, and then check out Mark Peters' exploration of "selfie" variants here
Adding to our collection of Beatles linguistic analysis (we've written about the iconic band's pronouns, nonsense sounds, and gear language) and in a manner reminiscent of recent analysis of rappers' vocabularies, the Liverpool Echo has conducted a vocabulary survey of British pop music, and concluded that the Beatles "have one of the smallest vocabularies in pop music."
Weird Al Yankovic's "Word Crimes" video transforms Robin Thicke's scandalous "Blurred Lines" into a prescriptivist grammarian's screed. We think it's brilliant and are happy to see it getting much play in the language-loving community this week.
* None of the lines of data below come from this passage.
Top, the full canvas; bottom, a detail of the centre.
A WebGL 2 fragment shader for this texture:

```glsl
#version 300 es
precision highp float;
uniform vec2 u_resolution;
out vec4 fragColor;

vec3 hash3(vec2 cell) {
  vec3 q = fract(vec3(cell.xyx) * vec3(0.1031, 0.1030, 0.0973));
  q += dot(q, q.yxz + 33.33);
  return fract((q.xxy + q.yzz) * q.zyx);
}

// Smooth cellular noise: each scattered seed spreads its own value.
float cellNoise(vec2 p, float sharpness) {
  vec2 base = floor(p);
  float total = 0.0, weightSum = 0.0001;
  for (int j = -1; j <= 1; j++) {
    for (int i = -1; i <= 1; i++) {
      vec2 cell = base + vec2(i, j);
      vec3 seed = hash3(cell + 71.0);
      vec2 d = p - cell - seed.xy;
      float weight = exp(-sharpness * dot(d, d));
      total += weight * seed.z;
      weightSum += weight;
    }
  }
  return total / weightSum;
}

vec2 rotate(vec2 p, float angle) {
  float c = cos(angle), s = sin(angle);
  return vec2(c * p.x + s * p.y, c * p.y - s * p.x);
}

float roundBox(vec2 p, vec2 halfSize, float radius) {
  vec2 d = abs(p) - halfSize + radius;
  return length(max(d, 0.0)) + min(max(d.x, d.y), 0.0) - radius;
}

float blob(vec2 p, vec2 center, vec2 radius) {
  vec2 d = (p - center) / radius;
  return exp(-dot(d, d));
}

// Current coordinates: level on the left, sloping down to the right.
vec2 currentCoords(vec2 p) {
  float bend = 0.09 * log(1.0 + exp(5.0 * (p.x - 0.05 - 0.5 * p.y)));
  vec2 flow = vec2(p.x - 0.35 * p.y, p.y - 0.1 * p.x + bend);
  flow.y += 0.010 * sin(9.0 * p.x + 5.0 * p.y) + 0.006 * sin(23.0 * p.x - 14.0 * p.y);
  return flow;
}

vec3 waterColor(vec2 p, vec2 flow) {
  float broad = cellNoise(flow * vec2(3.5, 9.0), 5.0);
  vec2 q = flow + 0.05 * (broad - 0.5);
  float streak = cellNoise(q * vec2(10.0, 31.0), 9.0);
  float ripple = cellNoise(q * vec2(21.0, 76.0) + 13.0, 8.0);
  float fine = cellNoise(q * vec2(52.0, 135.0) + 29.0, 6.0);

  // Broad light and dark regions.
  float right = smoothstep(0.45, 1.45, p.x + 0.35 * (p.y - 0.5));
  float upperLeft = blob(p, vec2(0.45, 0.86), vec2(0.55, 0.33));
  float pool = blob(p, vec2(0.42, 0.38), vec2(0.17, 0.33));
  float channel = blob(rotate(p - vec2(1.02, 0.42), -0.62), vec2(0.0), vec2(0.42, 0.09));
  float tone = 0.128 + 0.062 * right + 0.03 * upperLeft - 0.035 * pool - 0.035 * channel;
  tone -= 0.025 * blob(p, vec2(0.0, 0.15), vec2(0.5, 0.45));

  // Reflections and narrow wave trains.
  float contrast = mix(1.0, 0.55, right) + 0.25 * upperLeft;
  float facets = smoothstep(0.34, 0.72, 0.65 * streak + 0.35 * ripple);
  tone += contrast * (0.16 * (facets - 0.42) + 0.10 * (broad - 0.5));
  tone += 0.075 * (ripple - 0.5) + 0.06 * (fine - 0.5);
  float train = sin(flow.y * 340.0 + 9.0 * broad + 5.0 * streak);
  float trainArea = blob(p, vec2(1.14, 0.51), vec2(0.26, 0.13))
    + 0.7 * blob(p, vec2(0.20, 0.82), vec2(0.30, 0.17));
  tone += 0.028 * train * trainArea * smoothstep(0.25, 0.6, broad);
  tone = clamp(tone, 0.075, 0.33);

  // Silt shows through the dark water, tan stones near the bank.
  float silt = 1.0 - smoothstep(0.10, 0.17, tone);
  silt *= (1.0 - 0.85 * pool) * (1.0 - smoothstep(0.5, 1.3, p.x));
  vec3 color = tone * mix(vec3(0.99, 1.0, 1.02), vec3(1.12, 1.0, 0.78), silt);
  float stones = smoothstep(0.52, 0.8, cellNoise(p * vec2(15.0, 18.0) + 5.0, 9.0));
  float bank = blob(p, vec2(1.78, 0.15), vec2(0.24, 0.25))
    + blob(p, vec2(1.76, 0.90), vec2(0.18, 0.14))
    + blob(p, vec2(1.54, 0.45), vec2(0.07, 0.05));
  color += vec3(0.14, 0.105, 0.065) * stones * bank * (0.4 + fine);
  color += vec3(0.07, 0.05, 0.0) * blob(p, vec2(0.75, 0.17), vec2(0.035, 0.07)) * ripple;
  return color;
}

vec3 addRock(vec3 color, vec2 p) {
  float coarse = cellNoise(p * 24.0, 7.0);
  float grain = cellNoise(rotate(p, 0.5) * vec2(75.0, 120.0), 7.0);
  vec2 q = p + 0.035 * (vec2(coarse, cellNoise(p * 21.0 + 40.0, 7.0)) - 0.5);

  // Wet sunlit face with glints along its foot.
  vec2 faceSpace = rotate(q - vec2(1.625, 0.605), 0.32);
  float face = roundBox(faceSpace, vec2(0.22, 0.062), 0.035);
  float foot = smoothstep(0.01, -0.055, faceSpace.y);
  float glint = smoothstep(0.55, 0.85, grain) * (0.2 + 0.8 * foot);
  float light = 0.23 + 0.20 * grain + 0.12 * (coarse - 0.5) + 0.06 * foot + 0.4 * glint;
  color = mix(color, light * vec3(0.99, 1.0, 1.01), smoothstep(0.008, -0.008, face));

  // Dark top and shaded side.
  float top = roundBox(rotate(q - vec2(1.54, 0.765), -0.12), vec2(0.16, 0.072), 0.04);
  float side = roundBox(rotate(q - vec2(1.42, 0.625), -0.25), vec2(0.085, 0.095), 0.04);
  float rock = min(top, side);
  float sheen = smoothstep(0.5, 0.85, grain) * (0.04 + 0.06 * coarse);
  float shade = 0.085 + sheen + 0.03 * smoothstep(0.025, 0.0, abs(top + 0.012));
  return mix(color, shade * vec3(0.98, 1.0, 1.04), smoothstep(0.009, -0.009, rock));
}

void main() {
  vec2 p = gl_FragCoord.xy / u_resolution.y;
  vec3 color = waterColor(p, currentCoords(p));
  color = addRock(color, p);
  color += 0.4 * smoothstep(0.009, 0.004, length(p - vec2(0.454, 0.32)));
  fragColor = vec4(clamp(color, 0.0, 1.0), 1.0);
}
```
, Slate's podcast for language lovers, has just returned after an extended hiatus. First up is an interview with Columbia University professor John McWhorter about his new book The Language Hoax
. Listen to the podcast here
, and also check out Mark Peters' review of McWhorter's book here
. And stay tuned for news about our own Ben Zimmer
joining forces with the Lexicon Valley podcasters!
Just in time for the 4th of July, our own Ben Zimmer investigates how the term "Yank" started off as a term of disparagement but was reclaimed as an expression of patriotic pride in settings from world wars to the World Cup.
It's time once again for the Scripps National Spelling Bee! The preliminaries are today, and the nationally televised semifinals and finals are tomorrow (May 29). As in past years, our own Ben Zimmer will be live-tweeting the competition from the @VocabularyCom
Twitter account and reporting on the results here in his Word Routes column. In the meantime, catch up on our coverage of the format changes introduced last year that brought vocabulary questions into the mix: here
Merriam-Webster has added a batch of new words to its Collegiate Dictionary, with tech words like big data
predominating. Meanwhile, across the pond, Collins is crowdsourcing the choice of a new word for its latest dictionary edition, allowing people to tweet their favorites from such choices as adorkable
, and fracktivist
. Read the Merriam-Webster announcement here
and the Collins announcement here